(Problem to work on)
Restate the last part of the records below word for word, beginning at the line with "163Q315 154 327" and ending at the final line.

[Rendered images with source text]
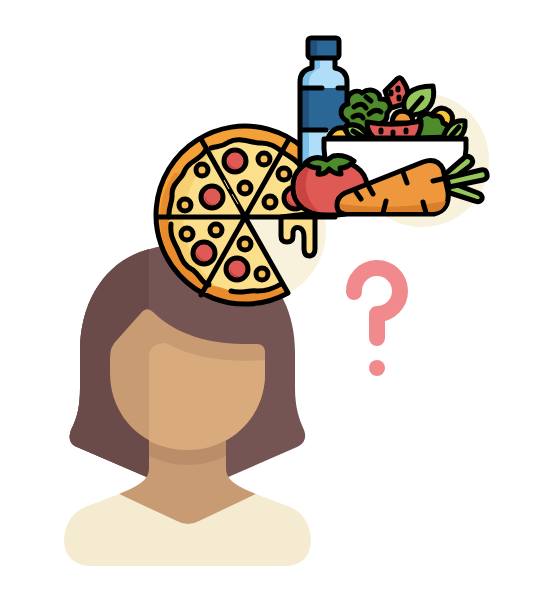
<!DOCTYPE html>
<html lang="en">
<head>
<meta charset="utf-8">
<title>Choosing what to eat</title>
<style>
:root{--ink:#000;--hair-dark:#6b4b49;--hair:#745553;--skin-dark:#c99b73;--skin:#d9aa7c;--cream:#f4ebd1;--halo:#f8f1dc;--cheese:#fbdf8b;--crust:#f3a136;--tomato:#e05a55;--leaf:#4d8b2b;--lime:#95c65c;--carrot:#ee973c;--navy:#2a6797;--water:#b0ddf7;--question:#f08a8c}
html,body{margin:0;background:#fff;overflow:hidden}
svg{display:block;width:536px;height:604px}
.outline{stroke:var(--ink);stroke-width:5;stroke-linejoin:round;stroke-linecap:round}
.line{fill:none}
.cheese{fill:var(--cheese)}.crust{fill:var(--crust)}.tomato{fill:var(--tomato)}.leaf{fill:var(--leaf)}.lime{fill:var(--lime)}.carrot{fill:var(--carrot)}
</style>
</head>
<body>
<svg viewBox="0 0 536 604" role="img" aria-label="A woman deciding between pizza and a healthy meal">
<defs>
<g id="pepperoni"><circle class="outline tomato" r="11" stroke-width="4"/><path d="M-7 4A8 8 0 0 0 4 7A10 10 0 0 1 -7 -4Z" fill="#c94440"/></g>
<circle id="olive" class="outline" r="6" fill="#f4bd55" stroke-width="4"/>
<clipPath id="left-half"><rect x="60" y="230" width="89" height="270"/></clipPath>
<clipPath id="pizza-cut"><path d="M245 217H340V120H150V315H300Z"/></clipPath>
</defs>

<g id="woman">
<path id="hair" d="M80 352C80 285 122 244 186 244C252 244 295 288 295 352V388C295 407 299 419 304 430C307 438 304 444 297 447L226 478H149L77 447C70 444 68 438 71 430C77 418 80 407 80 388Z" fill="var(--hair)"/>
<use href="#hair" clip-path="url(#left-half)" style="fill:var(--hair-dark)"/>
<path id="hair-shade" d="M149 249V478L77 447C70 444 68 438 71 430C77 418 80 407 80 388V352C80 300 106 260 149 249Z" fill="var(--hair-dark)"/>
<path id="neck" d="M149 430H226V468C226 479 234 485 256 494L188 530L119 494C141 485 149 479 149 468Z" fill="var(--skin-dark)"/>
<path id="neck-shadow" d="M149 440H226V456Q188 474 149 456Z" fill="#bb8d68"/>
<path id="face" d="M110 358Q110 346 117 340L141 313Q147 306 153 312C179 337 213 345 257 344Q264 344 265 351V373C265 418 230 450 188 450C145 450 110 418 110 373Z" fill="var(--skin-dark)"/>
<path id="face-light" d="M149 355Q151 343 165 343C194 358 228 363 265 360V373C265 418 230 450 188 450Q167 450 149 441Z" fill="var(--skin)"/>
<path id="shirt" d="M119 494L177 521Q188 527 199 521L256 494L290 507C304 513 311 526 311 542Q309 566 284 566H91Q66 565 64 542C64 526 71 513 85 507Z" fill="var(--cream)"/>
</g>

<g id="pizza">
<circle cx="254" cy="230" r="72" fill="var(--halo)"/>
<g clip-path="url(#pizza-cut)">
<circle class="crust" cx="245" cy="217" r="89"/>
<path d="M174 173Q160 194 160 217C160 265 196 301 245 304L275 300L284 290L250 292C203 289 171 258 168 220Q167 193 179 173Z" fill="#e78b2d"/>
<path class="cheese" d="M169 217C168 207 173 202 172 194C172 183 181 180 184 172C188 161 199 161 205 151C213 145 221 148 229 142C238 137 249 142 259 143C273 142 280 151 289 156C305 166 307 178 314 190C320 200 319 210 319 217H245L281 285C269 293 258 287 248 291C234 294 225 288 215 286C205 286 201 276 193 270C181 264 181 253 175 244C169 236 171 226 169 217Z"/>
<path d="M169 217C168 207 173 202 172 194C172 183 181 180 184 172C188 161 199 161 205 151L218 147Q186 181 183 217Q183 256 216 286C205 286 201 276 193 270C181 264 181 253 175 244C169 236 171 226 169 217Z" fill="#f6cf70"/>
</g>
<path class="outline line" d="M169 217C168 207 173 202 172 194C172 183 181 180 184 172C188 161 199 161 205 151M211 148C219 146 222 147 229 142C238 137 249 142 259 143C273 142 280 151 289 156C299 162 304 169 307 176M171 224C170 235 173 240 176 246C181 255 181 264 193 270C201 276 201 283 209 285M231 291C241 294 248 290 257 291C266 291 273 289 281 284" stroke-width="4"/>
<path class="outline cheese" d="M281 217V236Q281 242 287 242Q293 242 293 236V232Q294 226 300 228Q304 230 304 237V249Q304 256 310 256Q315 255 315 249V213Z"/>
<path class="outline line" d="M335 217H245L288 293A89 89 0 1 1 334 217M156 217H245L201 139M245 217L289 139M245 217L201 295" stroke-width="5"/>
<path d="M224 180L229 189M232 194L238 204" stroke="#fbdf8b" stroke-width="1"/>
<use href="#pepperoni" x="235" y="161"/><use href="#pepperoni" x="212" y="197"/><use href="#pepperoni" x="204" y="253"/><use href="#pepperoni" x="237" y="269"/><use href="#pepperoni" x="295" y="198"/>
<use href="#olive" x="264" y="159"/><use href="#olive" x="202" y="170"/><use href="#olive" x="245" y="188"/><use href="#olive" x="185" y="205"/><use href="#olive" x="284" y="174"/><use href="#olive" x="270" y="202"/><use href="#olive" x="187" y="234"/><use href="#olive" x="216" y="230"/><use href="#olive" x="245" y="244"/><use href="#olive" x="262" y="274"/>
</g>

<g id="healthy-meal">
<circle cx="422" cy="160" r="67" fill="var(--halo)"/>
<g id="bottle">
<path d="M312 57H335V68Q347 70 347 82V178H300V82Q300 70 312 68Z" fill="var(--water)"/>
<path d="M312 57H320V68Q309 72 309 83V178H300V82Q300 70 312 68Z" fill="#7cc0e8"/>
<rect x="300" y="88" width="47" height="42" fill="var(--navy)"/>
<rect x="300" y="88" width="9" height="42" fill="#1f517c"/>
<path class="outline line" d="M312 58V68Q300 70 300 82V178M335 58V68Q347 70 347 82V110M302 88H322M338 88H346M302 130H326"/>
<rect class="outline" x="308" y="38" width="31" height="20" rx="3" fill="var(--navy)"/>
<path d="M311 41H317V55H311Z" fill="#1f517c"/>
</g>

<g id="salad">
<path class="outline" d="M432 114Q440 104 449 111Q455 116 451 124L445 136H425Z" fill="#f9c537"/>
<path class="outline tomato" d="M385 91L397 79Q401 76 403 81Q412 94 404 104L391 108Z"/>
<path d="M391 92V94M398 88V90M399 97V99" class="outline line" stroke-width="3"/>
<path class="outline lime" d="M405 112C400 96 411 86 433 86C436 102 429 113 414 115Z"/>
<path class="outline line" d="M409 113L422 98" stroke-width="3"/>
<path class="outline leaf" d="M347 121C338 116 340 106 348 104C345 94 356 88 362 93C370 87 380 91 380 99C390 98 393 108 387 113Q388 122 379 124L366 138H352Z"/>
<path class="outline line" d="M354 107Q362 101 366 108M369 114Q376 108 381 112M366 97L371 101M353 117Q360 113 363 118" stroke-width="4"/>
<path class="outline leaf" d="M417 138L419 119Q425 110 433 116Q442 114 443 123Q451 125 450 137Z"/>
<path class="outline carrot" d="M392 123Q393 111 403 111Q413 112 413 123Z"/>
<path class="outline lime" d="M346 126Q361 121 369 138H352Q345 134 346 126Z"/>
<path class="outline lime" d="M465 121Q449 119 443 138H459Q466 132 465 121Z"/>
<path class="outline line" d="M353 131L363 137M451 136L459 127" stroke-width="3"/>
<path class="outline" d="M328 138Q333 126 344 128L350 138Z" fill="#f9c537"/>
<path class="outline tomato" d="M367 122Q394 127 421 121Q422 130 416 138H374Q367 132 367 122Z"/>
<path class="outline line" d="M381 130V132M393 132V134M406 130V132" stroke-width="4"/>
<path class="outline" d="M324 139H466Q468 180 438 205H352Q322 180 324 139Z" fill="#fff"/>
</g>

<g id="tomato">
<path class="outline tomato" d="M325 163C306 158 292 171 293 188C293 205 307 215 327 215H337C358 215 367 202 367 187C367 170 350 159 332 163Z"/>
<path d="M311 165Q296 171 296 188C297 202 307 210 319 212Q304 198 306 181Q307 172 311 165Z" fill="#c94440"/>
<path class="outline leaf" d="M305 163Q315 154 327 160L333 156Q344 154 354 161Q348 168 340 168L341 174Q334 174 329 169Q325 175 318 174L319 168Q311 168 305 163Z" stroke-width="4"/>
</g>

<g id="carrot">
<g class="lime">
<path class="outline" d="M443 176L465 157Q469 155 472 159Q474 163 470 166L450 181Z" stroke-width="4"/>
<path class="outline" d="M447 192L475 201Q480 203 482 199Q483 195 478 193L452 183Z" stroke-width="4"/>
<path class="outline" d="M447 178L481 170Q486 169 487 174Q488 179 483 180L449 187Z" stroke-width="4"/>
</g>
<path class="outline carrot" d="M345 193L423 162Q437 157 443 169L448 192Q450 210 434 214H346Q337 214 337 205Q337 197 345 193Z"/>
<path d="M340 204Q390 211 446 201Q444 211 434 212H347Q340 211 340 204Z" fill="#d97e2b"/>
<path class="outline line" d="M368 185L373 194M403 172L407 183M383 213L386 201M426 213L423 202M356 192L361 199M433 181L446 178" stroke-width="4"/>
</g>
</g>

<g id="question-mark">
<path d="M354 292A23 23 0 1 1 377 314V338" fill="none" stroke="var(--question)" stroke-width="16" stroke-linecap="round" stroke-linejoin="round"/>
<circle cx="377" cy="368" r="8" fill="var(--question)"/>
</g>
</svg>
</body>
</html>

(Written response)
<path class="outline leaf" d="M305 163Q315 154 327 160L333 156Q344 154 354 161Q348 168 340 168L341 174Q334 174 329 169Q325 175 318 174L319 168Q311 168 305 163Z" stroke-width="4"/>
</g>

<g id="carrot">
<g class="lime">
<path class="outline" d="M443 176L465 157Q469 155 472 159Q474 163 470 166L450 181Z" stroke-width="4"/>
<path class="outline" d="M447 192L475 201Q480 203 482 199Q483 195 478 193L452 183Z" stroke-width="4"/>
<path class="outline" d="M447 178L481 170Q486 169 487 174Q488 179 483 180L449 187Z" stroke-width="4"/>
</g>
<path class="outline carrot" d="M345 193L423 162Q437 157 443 169L448 192Q450 210 434 214H346Q337 214 337 205Q337 197 345 193Z"/>
<path d="M340 204Q390 211 446 201Q444 211 434 212H347Q340 211 340 204Z" fill="#d97e2b"/>
<path class="outline line" d="M368 185L373 194M403 172L407 183M383 213L386 201M426 213L423 202M356 192L361 199M433 181L446 178" stroke-width="4"/>
</g>
</g>

<g id="question-mark">
<path d="M354 292A23 23 0 1 1 377 314V338" fill="none" stroke="var(--question)" stroke-width="16" stroke-linecap="round" stroke-linejoin="round"/>
<circle cx="377" cy="368" r="8" fill="var(--question)"/>
</g>
</svg>
</body>
</html>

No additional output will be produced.